- WHAT YOU ARE ASKED TO DO:
Where the word "trunk" occurs in a line of the listing, please copy the line.

- THE DATA:
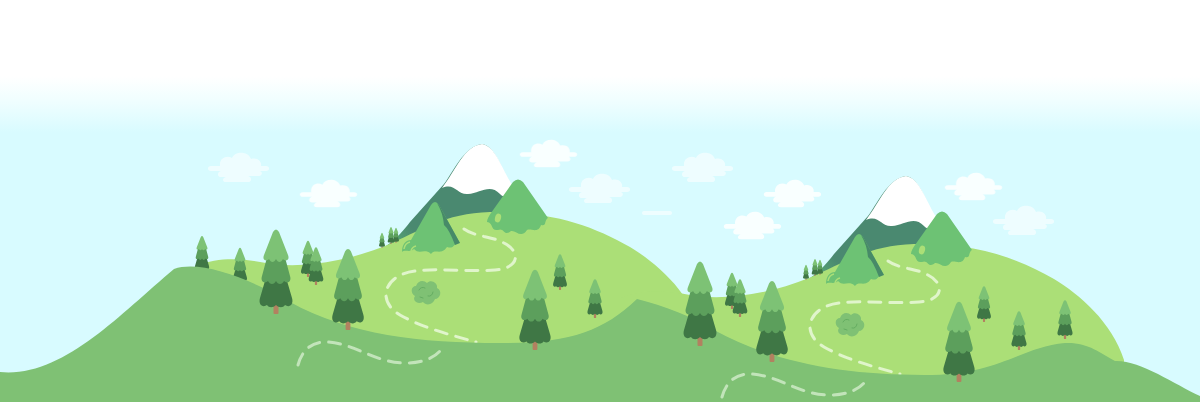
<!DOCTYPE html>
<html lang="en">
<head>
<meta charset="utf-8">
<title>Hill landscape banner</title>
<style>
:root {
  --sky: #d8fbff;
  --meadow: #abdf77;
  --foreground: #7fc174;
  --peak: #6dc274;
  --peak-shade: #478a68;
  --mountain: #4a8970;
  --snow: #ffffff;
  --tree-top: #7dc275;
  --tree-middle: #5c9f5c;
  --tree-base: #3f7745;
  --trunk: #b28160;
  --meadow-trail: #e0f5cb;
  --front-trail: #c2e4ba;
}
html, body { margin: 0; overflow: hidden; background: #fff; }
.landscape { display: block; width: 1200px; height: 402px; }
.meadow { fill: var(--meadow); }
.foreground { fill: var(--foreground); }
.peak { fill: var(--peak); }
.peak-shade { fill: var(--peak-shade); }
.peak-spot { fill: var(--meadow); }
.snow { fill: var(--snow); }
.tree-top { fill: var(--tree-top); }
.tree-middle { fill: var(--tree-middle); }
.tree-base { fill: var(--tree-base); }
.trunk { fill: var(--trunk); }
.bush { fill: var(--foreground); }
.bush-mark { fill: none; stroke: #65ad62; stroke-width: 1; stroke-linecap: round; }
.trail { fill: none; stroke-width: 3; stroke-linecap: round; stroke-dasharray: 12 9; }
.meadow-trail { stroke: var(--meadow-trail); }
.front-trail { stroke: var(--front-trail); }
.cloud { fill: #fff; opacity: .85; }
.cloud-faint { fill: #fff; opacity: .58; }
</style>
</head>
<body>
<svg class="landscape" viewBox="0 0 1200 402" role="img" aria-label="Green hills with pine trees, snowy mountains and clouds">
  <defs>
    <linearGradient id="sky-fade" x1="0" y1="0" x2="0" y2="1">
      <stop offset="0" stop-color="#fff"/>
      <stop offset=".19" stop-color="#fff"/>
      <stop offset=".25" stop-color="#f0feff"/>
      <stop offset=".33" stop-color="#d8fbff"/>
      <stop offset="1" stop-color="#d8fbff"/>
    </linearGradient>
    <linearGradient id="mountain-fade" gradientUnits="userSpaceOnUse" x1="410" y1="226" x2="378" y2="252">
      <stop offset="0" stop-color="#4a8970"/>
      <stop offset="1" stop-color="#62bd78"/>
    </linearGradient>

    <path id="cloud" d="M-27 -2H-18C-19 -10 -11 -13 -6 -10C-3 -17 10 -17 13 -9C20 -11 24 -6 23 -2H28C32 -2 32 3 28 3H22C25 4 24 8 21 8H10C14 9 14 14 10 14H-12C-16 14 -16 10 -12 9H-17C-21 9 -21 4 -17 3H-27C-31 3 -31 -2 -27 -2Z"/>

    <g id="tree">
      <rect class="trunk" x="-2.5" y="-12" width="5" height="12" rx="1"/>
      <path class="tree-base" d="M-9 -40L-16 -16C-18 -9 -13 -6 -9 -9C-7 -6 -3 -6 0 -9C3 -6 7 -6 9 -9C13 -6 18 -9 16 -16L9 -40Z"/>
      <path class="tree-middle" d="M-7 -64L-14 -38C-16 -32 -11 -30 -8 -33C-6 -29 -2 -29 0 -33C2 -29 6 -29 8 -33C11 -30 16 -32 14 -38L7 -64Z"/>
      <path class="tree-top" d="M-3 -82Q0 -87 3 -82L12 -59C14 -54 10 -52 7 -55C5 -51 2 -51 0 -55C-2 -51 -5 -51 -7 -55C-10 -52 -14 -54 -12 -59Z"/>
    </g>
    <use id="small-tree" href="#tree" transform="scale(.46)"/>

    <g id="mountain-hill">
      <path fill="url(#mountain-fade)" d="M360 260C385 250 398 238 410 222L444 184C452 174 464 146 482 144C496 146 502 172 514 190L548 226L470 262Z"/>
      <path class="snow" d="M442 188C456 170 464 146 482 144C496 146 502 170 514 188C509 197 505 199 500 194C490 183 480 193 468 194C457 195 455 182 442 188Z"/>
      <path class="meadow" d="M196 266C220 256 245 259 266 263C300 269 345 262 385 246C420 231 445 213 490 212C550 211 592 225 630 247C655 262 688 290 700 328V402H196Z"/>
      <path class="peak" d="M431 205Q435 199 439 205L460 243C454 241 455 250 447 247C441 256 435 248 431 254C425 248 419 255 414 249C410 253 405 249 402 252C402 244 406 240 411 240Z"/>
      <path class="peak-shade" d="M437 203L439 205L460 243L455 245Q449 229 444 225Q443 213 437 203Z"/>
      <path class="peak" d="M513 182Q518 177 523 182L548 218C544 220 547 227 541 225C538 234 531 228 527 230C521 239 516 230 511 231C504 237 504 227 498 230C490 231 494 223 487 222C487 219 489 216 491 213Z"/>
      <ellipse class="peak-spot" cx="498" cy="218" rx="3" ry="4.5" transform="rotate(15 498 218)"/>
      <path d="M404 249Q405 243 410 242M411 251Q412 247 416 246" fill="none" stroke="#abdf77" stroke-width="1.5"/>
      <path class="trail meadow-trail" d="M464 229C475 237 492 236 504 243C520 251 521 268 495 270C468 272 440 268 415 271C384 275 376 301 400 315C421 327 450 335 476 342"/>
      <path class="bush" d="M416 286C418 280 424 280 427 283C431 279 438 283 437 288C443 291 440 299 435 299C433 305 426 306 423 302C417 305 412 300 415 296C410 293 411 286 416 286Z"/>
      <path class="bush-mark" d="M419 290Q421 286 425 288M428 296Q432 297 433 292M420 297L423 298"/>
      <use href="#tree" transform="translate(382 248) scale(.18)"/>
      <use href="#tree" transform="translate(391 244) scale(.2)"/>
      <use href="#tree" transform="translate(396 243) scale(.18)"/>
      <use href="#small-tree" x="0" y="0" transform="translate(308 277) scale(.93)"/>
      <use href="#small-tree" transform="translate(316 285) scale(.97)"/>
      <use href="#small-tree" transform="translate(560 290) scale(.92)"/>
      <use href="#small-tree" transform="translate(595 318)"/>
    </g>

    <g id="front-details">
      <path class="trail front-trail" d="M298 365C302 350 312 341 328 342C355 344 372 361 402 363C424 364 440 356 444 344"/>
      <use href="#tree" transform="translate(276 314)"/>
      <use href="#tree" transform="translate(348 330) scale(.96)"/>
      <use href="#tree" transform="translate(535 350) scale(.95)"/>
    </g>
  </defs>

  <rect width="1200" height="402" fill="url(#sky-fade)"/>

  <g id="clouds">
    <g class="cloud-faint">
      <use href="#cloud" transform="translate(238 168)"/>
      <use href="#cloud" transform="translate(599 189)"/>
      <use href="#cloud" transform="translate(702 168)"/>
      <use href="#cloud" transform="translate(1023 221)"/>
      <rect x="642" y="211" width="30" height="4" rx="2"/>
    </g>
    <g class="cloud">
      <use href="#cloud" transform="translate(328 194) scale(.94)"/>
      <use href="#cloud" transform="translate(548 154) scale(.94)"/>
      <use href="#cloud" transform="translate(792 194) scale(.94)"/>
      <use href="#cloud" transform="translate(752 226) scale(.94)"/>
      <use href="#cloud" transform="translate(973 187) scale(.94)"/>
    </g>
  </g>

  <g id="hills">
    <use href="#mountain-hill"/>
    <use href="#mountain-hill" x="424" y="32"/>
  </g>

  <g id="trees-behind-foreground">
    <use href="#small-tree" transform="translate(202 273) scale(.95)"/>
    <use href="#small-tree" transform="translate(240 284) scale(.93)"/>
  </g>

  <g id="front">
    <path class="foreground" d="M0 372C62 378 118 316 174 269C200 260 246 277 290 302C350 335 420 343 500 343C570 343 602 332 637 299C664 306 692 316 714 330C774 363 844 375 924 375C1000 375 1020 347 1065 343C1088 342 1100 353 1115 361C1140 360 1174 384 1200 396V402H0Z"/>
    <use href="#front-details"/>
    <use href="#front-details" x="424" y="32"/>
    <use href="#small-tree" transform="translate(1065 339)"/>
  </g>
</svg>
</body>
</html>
--
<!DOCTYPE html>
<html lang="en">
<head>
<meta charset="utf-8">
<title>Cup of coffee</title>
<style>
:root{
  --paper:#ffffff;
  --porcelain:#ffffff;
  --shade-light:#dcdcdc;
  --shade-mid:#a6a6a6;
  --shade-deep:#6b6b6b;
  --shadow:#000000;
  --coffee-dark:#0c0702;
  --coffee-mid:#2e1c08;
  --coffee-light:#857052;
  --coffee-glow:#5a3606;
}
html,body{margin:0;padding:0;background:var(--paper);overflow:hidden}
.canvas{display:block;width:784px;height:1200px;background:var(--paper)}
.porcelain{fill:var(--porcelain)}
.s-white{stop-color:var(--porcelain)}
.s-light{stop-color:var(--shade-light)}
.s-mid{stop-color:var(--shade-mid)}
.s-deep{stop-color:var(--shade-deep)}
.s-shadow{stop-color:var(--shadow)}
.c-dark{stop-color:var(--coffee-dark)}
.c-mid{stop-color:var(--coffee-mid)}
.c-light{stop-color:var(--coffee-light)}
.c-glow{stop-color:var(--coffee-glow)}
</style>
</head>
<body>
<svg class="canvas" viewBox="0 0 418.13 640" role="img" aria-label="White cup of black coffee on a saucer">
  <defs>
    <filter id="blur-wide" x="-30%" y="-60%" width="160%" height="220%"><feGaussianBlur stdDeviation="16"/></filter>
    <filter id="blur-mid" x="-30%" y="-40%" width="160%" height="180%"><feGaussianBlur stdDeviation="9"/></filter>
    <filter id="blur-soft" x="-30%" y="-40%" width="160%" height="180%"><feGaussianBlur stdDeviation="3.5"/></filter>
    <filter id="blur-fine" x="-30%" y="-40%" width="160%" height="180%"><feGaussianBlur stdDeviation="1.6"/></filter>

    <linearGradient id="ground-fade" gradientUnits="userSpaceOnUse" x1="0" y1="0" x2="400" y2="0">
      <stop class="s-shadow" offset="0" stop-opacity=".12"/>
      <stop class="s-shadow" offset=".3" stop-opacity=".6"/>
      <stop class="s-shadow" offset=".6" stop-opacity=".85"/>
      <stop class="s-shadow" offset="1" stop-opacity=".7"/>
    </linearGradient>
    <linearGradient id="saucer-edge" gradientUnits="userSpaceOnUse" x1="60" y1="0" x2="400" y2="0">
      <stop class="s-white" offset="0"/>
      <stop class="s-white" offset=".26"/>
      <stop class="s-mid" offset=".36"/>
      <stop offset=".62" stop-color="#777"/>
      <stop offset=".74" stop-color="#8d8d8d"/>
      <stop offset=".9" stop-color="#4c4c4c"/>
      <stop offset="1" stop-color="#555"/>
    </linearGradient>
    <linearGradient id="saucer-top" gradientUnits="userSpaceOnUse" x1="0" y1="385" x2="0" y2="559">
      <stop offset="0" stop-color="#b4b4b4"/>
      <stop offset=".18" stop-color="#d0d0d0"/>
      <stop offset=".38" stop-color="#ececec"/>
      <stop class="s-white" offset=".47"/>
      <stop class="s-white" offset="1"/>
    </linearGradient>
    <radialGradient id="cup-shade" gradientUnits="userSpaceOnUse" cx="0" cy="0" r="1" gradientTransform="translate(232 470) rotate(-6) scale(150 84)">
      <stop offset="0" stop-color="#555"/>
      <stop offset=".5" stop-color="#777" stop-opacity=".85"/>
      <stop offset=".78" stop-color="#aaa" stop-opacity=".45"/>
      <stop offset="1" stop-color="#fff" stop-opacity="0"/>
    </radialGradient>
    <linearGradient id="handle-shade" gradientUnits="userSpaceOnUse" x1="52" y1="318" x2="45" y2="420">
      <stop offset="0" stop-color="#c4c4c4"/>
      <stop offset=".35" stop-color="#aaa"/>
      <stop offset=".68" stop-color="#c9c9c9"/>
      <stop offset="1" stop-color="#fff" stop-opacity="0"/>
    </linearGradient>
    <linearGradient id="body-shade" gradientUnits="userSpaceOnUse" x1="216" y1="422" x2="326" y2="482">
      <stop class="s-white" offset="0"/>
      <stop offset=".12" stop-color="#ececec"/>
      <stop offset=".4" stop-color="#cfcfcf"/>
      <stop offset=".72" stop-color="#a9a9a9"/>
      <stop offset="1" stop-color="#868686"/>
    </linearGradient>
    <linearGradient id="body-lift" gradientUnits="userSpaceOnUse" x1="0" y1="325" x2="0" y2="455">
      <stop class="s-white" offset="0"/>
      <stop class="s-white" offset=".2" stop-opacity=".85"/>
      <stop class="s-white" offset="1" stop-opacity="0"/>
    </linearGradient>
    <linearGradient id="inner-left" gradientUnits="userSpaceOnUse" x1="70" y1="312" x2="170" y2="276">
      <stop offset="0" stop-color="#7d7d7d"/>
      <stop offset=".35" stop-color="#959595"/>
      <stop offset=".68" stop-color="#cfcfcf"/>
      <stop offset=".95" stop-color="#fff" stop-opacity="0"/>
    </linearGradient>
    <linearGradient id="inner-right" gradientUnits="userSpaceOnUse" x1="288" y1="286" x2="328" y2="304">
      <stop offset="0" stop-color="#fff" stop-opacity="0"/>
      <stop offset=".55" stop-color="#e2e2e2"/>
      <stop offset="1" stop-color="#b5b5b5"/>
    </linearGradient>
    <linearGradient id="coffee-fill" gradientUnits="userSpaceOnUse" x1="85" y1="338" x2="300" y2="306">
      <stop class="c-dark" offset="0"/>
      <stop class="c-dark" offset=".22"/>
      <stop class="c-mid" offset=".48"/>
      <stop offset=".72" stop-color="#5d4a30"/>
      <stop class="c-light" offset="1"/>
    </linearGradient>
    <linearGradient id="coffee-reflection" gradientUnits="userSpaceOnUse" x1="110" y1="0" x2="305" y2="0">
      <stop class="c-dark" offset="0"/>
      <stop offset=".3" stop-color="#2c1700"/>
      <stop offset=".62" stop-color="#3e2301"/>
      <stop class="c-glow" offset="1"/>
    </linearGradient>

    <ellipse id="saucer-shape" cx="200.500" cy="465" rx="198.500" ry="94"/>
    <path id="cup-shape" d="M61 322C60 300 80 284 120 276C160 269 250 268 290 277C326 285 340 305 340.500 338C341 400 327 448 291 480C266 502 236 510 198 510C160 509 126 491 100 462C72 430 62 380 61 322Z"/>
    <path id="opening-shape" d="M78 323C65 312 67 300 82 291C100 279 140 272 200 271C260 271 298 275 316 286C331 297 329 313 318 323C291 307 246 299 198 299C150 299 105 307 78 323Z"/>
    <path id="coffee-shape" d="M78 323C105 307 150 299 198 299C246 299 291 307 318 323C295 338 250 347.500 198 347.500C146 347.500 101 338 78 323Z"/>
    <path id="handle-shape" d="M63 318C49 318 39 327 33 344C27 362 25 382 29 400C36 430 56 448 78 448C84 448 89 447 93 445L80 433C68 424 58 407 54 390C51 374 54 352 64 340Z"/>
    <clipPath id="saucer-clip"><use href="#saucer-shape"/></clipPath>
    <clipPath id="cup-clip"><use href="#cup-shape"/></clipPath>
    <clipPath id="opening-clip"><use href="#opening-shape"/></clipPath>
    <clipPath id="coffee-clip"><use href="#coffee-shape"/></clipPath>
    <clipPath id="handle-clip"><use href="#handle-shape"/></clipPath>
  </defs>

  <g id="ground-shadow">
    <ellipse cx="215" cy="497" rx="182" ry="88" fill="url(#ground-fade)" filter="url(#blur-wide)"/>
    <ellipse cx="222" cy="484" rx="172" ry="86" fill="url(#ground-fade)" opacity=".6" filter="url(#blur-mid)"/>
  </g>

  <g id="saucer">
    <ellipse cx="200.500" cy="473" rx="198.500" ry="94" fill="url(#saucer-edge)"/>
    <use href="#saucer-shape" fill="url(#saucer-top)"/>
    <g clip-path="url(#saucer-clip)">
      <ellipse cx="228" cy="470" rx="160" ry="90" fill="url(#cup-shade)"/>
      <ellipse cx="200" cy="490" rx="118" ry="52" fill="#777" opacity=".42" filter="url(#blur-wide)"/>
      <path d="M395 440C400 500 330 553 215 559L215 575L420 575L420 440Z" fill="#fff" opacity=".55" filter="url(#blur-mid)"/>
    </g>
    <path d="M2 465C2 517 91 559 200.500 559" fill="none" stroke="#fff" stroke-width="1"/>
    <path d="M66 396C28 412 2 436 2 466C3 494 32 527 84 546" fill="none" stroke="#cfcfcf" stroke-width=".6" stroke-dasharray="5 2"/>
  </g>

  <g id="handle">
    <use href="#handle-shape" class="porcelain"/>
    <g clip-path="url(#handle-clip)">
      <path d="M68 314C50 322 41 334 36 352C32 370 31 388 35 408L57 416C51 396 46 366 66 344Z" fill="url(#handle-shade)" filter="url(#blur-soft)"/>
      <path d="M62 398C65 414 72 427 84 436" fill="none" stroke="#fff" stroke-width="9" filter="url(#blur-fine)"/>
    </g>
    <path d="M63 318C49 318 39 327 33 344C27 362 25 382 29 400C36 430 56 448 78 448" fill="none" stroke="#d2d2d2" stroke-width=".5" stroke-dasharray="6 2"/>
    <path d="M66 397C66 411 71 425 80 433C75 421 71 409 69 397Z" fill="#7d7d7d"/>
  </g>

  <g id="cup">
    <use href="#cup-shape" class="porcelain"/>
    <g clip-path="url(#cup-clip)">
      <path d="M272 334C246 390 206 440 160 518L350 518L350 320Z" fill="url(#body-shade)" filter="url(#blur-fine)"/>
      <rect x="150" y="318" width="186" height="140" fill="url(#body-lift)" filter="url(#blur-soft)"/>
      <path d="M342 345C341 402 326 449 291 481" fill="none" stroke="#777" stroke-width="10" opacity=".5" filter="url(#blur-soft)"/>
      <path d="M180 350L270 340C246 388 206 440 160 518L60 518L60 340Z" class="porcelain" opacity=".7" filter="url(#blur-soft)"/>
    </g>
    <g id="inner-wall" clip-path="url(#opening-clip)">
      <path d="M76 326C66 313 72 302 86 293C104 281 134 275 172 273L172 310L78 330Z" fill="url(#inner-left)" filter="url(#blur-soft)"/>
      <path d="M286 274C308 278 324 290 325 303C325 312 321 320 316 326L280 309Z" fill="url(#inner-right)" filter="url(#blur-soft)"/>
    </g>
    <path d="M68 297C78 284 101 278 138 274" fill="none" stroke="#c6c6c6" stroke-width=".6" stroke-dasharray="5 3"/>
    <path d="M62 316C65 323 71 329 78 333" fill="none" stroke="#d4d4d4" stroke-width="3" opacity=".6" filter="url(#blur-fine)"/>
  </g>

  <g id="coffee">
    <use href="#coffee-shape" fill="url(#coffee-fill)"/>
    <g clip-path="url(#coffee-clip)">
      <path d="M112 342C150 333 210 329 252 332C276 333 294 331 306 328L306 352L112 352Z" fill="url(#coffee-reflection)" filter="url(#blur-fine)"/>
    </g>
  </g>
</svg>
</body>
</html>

- RESULT OF THE TASK:
  --trunk: #b28160;
.trunk { fill: var(--trunk); }
      <rect class="trunk" x="-2.5" y="-12" width="5" height="12" rx="1"/>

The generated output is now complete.